Exercise description - Report each line of the data that contains the string "opacity".
== Records
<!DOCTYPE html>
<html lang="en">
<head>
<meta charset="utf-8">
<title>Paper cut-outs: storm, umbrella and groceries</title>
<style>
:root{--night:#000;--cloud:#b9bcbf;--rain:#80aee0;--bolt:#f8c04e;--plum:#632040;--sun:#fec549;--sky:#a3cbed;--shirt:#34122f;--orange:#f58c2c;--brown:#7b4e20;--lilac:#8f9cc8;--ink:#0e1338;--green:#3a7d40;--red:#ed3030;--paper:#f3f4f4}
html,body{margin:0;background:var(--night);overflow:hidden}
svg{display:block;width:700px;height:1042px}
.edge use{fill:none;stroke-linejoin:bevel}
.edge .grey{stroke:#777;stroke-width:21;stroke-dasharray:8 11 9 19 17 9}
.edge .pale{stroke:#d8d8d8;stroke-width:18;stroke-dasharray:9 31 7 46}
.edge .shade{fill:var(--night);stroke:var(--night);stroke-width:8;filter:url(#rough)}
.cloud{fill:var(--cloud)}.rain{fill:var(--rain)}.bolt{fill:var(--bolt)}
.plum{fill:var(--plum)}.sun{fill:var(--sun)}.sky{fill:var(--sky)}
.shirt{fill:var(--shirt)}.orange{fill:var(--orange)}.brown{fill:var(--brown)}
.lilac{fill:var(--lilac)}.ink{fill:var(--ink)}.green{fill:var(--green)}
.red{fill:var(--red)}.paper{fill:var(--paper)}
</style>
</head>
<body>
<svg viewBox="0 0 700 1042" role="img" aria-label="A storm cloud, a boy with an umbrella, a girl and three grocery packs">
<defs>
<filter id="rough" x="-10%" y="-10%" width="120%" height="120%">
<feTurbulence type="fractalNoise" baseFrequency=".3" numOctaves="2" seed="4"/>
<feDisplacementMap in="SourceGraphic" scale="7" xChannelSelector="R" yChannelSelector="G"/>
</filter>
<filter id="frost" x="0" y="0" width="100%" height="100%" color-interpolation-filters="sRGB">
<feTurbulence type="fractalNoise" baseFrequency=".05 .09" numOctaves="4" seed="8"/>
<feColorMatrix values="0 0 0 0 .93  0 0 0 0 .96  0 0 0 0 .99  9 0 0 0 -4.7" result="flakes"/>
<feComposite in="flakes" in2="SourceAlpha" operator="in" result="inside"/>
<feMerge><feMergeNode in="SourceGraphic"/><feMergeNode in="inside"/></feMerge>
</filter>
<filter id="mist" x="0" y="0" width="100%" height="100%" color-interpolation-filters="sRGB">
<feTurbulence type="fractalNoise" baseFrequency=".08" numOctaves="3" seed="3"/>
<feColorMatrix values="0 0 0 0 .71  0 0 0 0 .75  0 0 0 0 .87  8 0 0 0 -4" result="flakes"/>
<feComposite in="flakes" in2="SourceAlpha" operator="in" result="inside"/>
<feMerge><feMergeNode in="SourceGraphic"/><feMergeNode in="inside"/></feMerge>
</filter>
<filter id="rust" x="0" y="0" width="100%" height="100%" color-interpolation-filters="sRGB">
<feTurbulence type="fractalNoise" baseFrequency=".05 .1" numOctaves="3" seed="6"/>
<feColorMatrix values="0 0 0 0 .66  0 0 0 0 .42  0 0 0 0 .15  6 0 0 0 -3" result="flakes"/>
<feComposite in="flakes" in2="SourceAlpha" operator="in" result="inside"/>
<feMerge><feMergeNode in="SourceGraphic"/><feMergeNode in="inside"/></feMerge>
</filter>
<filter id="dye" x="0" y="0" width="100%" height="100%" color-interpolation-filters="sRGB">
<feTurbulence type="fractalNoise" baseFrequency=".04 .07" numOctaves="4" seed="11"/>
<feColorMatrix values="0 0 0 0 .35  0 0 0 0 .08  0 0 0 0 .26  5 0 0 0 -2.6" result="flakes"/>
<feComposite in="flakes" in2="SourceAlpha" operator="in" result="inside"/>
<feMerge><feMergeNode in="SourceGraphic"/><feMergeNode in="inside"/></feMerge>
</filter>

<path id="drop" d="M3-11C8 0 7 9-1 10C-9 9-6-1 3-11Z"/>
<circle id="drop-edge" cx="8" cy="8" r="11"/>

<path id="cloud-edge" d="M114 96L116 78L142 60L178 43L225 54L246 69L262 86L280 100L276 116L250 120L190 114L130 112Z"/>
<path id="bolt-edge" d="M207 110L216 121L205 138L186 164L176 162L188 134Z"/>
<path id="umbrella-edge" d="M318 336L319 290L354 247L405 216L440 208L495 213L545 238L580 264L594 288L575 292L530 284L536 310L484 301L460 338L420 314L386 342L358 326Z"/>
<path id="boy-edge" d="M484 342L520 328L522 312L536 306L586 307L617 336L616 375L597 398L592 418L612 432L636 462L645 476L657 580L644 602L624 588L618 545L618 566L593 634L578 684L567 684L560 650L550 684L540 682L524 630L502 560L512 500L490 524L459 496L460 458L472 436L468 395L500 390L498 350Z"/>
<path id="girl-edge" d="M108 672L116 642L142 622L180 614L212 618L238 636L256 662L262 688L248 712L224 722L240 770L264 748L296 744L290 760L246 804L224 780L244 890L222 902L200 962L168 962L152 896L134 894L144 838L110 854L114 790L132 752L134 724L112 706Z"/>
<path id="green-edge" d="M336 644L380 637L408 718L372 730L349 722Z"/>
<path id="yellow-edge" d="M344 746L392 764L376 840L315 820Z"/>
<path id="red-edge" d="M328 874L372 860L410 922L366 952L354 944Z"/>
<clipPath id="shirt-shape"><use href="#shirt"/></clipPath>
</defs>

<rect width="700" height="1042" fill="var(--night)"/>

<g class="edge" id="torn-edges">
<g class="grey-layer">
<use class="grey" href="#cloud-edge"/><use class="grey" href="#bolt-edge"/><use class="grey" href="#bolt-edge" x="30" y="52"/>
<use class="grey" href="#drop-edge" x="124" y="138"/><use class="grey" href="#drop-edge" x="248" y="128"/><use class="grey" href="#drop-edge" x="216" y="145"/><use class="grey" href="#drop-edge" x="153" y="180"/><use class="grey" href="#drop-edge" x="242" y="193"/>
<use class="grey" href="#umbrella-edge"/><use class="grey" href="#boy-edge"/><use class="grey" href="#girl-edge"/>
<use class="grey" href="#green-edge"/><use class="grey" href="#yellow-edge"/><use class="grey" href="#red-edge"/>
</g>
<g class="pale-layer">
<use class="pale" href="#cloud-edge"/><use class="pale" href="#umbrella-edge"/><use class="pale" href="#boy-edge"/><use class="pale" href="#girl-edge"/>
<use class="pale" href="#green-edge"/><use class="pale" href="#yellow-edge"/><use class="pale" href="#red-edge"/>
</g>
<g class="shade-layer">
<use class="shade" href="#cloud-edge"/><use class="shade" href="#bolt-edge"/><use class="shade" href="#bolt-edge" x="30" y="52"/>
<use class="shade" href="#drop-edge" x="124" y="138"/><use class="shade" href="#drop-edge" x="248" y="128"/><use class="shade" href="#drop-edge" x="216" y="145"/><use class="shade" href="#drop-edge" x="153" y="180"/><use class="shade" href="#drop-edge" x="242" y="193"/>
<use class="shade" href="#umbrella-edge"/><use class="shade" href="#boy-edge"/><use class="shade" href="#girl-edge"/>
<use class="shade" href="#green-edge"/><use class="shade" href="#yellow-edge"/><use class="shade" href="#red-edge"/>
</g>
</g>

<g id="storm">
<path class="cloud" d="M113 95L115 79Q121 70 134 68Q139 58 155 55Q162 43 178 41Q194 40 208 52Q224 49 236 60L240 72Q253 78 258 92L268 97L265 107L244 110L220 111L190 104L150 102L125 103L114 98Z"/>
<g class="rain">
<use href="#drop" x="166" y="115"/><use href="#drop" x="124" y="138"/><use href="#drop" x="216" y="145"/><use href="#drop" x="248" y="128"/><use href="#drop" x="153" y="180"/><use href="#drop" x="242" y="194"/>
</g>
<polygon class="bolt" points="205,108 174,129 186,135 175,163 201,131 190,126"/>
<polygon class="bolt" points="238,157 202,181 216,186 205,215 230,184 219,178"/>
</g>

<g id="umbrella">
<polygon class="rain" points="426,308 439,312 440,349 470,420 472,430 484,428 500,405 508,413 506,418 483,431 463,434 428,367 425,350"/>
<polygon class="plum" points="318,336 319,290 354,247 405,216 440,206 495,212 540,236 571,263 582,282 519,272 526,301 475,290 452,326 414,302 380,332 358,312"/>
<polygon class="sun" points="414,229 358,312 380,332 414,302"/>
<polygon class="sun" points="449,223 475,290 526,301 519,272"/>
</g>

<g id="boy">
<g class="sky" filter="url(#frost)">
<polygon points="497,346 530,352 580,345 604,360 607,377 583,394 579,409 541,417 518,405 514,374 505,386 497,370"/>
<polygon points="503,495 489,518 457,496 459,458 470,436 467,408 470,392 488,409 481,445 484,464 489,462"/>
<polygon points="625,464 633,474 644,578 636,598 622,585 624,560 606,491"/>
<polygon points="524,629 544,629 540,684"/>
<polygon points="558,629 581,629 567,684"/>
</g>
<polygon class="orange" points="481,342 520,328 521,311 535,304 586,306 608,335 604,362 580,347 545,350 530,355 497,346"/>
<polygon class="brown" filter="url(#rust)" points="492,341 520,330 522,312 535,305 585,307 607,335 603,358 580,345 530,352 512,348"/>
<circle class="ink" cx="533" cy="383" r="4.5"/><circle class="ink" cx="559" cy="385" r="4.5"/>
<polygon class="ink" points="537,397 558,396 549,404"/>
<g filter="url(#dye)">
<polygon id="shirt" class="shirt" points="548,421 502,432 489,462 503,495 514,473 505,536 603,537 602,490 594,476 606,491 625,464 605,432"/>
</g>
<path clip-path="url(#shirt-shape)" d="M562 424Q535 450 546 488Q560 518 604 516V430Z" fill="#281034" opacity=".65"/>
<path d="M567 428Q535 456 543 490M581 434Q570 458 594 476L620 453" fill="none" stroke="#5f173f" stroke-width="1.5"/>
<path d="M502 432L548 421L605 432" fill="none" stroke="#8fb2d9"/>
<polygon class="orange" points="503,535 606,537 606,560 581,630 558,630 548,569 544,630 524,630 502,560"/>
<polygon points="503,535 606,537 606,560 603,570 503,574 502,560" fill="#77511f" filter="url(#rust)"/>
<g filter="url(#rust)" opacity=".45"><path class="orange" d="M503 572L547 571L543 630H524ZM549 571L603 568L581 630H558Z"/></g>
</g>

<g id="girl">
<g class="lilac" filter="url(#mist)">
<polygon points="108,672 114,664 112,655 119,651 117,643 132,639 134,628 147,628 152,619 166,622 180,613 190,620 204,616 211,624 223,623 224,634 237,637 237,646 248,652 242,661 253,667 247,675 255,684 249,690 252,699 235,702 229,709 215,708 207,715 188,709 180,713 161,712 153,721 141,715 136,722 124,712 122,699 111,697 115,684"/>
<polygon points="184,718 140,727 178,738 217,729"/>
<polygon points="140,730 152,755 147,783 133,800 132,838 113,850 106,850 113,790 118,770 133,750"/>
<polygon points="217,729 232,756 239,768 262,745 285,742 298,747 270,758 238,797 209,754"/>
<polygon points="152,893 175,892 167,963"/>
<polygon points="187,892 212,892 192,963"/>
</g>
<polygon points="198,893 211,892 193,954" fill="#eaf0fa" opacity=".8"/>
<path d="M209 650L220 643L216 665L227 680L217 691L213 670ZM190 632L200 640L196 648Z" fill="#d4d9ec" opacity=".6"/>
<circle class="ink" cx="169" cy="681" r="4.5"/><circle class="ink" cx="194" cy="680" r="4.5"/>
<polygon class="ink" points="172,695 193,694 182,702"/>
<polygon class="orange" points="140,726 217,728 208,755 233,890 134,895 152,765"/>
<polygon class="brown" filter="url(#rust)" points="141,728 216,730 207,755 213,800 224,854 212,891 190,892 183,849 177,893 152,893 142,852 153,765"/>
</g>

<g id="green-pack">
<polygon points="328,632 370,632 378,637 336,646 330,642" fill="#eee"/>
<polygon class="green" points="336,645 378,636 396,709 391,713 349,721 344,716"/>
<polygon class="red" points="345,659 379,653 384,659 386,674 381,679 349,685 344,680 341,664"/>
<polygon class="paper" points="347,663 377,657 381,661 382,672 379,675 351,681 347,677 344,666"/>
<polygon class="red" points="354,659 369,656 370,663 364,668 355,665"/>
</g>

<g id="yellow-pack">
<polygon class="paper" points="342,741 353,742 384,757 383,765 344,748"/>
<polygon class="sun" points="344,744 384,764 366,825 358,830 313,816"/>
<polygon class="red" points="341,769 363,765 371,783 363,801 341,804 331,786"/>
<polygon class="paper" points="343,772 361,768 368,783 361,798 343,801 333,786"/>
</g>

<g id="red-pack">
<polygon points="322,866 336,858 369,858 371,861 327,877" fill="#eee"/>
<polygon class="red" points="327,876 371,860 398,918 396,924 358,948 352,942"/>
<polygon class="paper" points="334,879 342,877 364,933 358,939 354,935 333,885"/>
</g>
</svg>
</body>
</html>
====
== Records
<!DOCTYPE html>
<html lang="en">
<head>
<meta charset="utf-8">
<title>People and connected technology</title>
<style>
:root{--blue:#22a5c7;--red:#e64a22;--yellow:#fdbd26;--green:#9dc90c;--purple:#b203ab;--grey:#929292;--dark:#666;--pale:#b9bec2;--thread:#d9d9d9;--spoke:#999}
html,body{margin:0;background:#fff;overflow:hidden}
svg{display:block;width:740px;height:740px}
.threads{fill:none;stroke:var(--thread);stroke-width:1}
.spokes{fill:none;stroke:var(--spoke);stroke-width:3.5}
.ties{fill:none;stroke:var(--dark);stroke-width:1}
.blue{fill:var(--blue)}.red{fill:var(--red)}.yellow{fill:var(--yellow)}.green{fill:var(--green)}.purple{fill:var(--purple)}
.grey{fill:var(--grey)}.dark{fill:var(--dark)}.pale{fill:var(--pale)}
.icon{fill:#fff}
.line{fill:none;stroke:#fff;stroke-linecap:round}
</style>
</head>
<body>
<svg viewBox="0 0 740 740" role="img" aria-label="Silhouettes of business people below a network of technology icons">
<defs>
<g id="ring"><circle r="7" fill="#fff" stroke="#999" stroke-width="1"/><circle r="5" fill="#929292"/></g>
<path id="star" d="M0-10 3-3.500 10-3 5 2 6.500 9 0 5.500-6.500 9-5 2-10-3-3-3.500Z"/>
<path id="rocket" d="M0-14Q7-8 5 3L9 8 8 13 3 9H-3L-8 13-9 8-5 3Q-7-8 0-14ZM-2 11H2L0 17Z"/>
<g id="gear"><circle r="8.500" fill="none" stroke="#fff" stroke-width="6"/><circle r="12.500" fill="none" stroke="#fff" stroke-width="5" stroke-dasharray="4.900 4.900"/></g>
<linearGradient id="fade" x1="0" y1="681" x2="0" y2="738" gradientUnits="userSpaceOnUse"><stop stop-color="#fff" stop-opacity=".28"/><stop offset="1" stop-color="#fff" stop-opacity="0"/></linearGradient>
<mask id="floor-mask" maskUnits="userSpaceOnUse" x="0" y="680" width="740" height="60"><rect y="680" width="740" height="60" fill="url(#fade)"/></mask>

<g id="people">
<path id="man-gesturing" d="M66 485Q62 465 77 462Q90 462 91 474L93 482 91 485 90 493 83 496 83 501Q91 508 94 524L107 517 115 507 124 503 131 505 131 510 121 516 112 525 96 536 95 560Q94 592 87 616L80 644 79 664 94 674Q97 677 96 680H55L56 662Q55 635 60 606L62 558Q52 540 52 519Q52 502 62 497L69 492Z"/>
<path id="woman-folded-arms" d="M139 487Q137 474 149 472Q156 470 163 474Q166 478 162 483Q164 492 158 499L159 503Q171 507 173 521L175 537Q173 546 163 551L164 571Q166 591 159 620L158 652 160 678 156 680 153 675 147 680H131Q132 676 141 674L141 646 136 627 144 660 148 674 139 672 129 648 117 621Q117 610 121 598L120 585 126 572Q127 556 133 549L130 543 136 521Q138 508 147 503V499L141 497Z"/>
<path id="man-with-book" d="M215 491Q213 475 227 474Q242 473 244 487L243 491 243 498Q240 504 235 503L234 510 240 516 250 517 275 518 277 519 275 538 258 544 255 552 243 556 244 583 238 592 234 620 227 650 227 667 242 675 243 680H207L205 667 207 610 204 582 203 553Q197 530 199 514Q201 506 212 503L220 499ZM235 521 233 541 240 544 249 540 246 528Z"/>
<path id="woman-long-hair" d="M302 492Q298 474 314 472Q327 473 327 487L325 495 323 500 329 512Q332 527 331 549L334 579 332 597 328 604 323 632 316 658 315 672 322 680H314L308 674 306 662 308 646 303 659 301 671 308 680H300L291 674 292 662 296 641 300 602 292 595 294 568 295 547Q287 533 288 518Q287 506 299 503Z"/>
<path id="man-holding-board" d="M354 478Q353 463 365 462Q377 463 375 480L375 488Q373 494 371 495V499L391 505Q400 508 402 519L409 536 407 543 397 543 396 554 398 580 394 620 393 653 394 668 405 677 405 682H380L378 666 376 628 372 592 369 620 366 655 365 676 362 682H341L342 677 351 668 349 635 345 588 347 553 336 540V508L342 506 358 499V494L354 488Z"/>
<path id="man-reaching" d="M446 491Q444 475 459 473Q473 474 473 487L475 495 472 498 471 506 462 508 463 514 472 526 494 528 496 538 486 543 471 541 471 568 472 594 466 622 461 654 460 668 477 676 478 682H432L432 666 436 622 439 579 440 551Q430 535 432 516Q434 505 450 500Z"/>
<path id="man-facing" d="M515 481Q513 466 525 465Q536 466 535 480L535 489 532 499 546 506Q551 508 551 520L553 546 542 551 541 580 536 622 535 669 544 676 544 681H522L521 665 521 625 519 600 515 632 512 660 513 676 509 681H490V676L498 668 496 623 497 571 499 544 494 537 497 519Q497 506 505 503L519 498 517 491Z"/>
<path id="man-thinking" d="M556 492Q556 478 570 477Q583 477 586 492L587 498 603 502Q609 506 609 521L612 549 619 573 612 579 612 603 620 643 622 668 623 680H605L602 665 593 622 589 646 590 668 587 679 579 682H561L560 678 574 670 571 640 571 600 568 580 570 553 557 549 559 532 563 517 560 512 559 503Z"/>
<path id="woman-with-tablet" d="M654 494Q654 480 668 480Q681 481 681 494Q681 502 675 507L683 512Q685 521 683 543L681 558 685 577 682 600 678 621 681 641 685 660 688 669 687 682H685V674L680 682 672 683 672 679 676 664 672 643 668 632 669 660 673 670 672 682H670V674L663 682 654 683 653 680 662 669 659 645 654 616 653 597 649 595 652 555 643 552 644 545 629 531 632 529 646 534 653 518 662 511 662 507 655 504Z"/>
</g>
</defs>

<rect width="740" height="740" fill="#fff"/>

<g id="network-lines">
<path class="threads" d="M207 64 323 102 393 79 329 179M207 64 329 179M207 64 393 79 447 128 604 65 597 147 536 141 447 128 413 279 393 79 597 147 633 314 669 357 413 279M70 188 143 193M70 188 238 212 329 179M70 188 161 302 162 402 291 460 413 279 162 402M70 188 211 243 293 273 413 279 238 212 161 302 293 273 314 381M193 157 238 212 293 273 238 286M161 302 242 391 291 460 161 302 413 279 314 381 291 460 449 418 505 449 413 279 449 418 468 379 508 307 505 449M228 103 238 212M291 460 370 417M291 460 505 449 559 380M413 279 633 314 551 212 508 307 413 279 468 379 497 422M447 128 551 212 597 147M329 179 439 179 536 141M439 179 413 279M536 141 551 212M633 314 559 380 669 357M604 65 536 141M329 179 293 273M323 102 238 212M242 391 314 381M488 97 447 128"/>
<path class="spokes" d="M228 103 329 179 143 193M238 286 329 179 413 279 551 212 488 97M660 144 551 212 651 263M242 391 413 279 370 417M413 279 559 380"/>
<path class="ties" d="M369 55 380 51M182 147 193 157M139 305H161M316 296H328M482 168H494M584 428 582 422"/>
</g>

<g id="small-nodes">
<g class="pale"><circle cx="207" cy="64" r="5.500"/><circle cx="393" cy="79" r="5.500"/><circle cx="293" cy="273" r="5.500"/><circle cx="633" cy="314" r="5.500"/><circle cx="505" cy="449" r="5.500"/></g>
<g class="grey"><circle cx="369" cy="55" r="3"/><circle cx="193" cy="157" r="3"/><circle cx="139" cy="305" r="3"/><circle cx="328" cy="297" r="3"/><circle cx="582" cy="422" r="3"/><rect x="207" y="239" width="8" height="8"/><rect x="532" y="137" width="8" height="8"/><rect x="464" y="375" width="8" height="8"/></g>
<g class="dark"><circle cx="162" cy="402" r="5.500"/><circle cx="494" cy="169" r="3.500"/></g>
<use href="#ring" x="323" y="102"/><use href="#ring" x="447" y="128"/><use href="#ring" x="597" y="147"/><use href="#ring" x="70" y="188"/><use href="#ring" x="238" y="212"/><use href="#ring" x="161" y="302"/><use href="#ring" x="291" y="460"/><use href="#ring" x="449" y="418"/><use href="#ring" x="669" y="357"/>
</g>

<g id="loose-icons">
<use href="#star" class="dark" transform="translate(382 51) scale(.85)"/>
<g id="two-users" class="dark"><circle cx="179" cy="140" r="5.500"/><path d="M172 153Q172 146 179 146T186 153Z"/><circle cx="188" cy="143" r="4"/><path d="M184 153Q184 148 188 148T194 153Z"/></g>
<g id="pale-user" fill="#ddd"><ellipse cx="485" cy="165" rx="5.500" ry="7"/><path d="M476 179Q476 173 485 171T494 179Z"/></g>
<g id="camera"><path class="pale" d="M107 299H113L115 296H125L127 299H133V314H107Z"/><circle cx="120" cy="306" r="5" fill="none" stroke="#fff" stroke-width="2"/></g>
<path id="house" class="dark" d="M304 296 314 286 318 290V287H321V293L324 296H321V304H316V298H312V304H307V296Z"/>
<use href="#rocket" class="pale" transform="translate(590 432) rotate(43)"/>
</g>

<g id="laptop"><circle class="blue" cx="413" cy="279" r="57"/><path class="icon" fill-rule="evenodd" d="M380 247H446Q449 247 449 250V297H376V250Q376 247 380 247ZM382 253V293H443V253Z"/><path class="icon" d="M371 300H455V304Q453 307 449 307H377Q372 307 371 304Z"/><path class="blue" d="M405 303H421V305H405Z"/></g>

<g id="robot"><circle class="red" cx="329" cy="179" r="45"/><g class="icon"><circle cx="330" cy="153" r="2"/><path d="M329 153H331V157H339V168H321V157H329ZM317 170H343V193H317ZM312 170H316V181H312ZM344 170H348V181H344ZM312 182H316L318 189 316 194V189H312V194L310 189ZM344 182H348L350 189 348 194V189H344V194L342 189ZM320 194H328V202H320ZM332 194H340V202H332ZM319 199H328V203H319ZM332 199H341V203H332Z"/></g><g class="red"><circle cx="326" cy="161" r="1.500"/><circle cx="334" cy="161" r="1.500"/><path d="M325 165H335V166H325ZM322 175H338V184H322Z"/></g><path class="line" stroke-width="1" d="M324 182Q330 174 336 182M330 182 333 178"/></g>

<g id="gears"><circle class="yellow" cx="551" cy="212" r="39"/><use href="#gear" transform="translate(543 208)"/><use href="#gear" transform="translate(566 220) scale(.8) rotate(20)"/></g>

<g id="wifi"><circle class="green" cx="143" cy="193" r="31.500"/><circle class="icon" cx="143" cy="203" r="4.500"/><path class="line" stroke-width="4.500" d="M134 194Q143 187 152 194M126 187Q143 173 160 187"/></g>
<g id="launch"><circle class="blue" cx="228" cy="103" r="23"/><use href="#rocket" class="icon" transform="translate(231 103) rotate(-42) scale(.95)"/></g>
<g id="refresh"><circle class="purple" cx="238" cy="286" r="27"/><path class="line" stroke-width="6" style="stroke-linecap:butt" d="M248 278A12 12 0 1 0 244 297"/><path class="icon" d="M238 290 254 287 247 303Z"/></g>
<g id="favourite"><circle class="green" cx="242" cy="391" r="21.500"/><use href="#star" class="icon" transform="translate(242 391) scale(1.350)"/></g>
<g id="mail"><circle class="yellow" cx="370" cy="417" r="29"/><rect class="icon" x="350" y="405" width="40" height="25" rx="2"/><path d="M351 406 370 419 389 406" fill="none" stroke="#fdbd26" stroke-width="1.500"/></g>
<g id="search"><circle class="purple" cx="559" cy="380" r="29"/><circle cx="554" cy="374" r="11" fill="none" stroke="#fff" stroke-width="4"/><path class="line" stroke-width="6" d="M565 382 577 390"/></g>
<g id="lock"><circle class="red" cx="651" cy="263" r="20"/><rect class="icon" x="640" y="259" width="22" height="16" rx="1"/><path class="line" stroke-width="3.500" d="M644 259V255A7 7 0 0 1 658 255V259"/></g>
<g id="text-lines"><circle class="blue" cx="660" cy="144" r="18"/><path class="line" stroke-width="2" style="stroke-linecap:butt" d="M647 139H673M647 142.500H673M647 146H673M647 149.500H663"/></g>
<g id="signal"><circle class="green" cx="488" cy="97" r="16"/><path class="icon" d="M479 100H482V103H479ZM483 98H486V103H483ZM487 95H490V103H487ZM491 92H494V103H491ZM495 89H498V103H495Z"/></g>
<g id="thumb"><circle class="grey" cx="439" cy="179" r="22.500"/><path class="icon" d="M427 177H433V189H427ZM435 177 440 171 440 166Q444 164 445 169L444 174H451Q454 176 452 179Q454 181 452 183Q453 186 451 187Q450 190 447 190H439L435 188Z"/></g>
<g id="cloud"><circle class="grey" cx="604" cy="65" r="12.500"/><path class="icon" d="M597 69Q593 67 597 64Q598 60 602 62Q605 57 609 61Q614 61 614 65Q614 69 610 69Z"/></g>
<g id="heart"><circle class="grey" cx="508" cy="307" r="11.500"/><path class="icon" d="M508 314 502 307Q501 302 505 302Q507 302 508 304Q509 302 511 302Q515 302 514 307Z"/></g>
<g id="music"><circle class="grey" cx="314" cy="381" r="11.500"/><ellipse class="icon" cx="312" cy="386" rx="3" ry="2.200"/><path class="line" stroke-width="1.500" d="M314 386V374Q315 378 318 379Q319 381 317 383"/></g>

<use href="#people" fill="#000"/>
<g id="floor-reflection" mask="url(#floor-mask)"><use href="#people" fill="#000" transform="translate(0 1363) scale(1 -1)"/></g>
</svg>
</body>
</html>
====
Reply to the exercise -
<path clip-path="url(#shirt-shape)" d="M562 424Q535 450 546 488Q560 518 604 516V430Z" fill="#281034" opacity=".65"/>
<g filter="url(#rust)" opacity=".45"><path class="orange" d="M503 572L547 571L543 630H524ZM549 571L603 568L581 630H558Z"/></g>
<polygon points="198,893 211,892 193,954" fill="#eaf0fa" opacity=".8"/>
<path d="M209 650L220 643L216 665L227 680L217 691L213 670ZM190 632L200 640L196 648Z" fill="#d4d9ec" opacity=".6"/>
<linearGradient id="fade" x1="0" y1="681" x2="0" y2="738" gradientUnits="userSpaceOnUse"><stop stop-color="#fff" stop-opacity=".28"/><stop offset="1" stop-color="#fff" stop-opacity="0"/></linearGradient>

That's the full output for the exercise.